0

I'm learning Korean through comics. So everytime I read a chapter, I always make an extensive vocabulary list containing an English translation for each Korean word in that chapter.

My question is: Can I sell those vocabulary lists?

Can I advertise it like this:

"Buy this Vocabulary List for the First Chapter of Who Made Me A Princess"?

And a page of this Vocabulary list would be something like this:


Meaning of words in the first chapter of Who Made Me A Princess

Please, be aware that the same word can have different meanings in another contexts. The definitions chosen for this Vocabulary List fit the context of the first chapter of Who Made Me A Princess.

  • 내 - my or mine (informal. Short form of ‘나의‘)
  • 넘저는 - man
    • 넘 - male
    • 저 - person
    • 는 - * (a Topic Marker. Please see the Grammar Section to understand its usage)
  • 눈앞의 - in front of
    • 눈 - eyes
    • 앞 - in front
    • 의 - of (a Possessive Particle like 's)

I'll be just listing words and their meanings. Not full sentences. And the words of all sentences will be arranged in a alphabetical order. Without an actual copy of the that chapter of that specific comic, it would be impossible to know what the chapter is about.

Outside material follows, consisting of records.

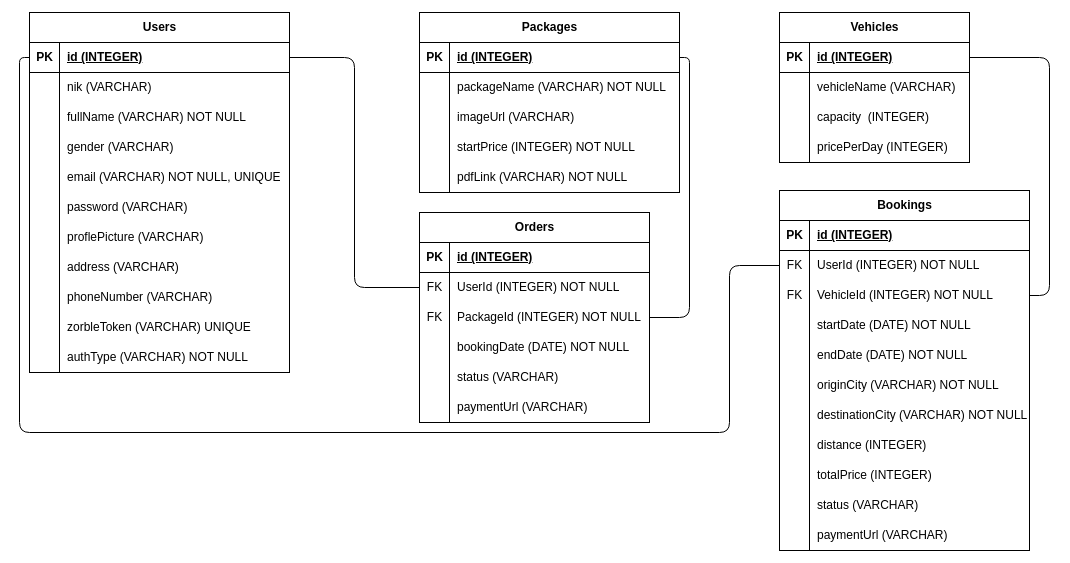
<!DOCTYPE html>
<html lang="en">
<head>
<meta charset="utf-8">
<title>Booking database diagram</title>
<style>
:root { --paper: #fff; --ink: #000; --row: 30px; }
* { box-sizing: border-box; margin: 0; padding: 0; }
body { width: 1070px; height: 563px; overflow: hidden; background: var(--paper); }
.diagram {
  position: relative; width: 1070px; height: 563px; overflow: hidden;
  color: var(--ink); font: 12px/29px "Liberation Sans", Arial, sans-serif;
}
.relations { position: absolute; inset: 0; fill: none; stroke: var(--ink); stroke-width: 1; }
.entity { position: absolute; border: 1px solid var(--ink); background: var(--paper); }
.entity h2 {
  height: var(--row); border-bottom: 1px solid var(--ink);
  font-size: 12px; font-weight: 700; text-align: center;
}
.fields { list-style: none; }
.fields li { display: grid; grid-template-columns: 30px 1fr; height: var(--row); white-space: nowrap; }
.fields li:last-child { height: 29px; }
.fields b, .fields i { border-right: 1px solid var(--ink); font-style: normal; text-align: center; }
.fields span { padding-left: 7px; white-space: pre; }
.fields .primary { border-bottom: 1px solid var(--ink); font-weight: 700; }
.primary span { text-decoration: underline; }
.users { left: 29px; top: 12px; width: 261px; }
.packages { left: 419px; top: 12px; width: 261px; }
.orders { left: 419px; top: 212px; width: 231px; }
.vehicles { left: 779px; top: 12px; width: 191px; }
.bookings { left: 779px; top: 190px; width: 251px; }
</style>
</head>
<body>
<main class="diagram">
  <svg class="relations" width="1070" height="563" viewBox="0 0 1070 563" aria-hidden="true">
    <path d="M289 57.5H344.5Q354.5 57.5 354.5 67.5V277.5Q354.5 287.5 364.5 287.5H420"/>
    <path d="M679 57.5H684.5Q689.5 57.5 689.5 62.5V307.5Q689.5 317.5 679.5 317.5H649"/>
    <path d="M969 57.5H1039.5Q1049.5 57.5 1049.5 67.5V285.5Q1049.5 295.5 1039.5 295.5H1029"/>
    <path d="M30 57.5H24.5Q19.5 57.5 19.5 62.5V422.5Q19.5 432.5 29.5 432.5H719.5Q729.5 432.5 729.5 422.5V275.5Q729.5 265.5 739.5 265.5H780"/>
  </svg>

  <section class="entity users">
    <h2>Users</h2>
    <ul class="fields">
      <li class="primary"><b>PK</b><span>id (INTEGER)</span></li>
      <li><i></i><span>nik (VARCHAR)</span></li>
      <li><i></i><span>fullName (VARCHAR) NOT NULL</span></li>
      <li><i></i><span>gender (VARCHAR)</span></li>
      <li><i></i><span>email (VARCHAR) NOT NULL, UNIQUE</span></li>
      <li><i></i><span>password (VARCHAR)</span></li>
      <li><i></i><span>proflePicture (VARCHAR)</span></li>
      <li><i></i><span>address (VARCHAR)</span></li>
      <li><i></i><span>phoneNumber (VARCHAR)</span></li>
      <li><i></i><span>zorbleToken (VARCHAR) UNIQUE</span></li>
      <li><i></i><span>authType (VARCHAR) NOT NULL</span></li>
    </ul>
  </section>

  <section class="entity packages">
    <h2>Packages</h2>
    <ul class="fields">
      <li class="primary"><b>PK</b><span>id (INTEGER)</span></li>
      <li><i></i><span>packageName (VARCHAR) NOT NULL</span></li>
      <li><i></i><span>imageUrl (VARCHAR)</span></li>
      <li><i></i><span>startPrice (INTEGER) NOT NULL</span></li>
      <li><i></i><span>pdfLink (VARCHAR) NOT NULL</span></li>
    </ul>
  </section>

  <section class="entity orders">
    <h2>Orders</h2>
    <ul class="fields">
      <li class="primary"><b>PK</b><span>id (INTEGER)</span></li>
      <li><i>FK</i><span>UserId (INTEGER) NOT NULL</span></li>
      <li><i>FK</i><span>PackageId (INTEGER) NOT NULL</span></li>
      <li><i></i><span>bookingDate (DATE) NOT NULL</span></li>
      <li><i></i><span>status (VARCHAR)</span></li>
      <li><i></i><span>paymentUrl (VARCHAR)</span></li>
    </ul>
  </section>

  <section class="entity vehicles">
    <h2>Vehicles</h2>
    <ul class="fields">
      <li class="primary"><b>PK</b><span>id (INTEGER)</span></li>
      <li><i></i><span>vehicleName (VARCHAR)</span></li>
      <li><i></i><span>capacity  (INTEGER)</span></li>
      <li><i></i><span>pricePerDay (INTEGER)</span></li>
    </ul>
  </section>

  <section class="entity bookings">
    <h2>Bookings</h2>
    <ul class="fields">
      <li class="primary"><b>PK</b><span>id (INTEGER)</span></li>
      <li><i>FK</i><span>UserId (INTEGER) NOT NULL</span></li>
      <li><i>FK</i><span>VehicleId (INTEGER) NOT NULL</span></li>
      <li><i></i><span>startDate (DATE) NOT NULL</span></li>
      <li><i></i><span>endDate (DATE) NOT NULL</span></li>
      <li><i></i><span>originCity (VARCHAR) NOT NULL</span></li>
      <li><i></i><span>destinationCity (VARCHAR) NOT NULL</span></li>
      <li><i></i><span>distance (INTEGER)</span></li>
      <li><i></i><span>totalPrice (INTEGER)</span></li>
      <li><i></i><span>status (VARCHAR)</span></li>
      <li><i></i><span>paymentUrl (VARCHAR)</span></li>
    </ul>
  </section>
</main>
</body>
</html>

My customers would always need to adquire the chapter from the author in the original language to benefit from my Vocabulary List.

Wouldn't it be fine to sell those Vocabulary Lists this way?

3
  • 1
    Please edit the question to limit it to a specific problem with enough detail to identify an adequate answer.
    – Community Bot
    Feb 14 at 18:17
  • 2
    This is a very specific problem with a very specific question: Can I sell those vocabulary lists or not? I've even gave an example of how this Vocabulary List would look like. There's nothing to be edited.
    – A person
    Feb 14 at 18:26
  • However, you do tell us that you want to do something and ask if that is legal - that is asking for specific legal advice. That however is not allowed on the stack.
    – Trish
    Feb 14 at 20:34

1 Answer 1

1

The same principles as for word frequency lists should apply here. The set of words in a copyrighted work is a fact, not itself a copyrightable work.

As long as you write your own definitions and you comply with the laws around nominative use of trademarks (i.e. make it clear enough that your product is not from the makers of Who Made Me a Princess), I can't see what your problem would be.

That isn't to say that the people who own the original work won't send you angry letters or send your hosting services DMCA requests or the local equivalent.

You must log in to answer this question.

Not the answer you're looking for? Browse other questions tagged .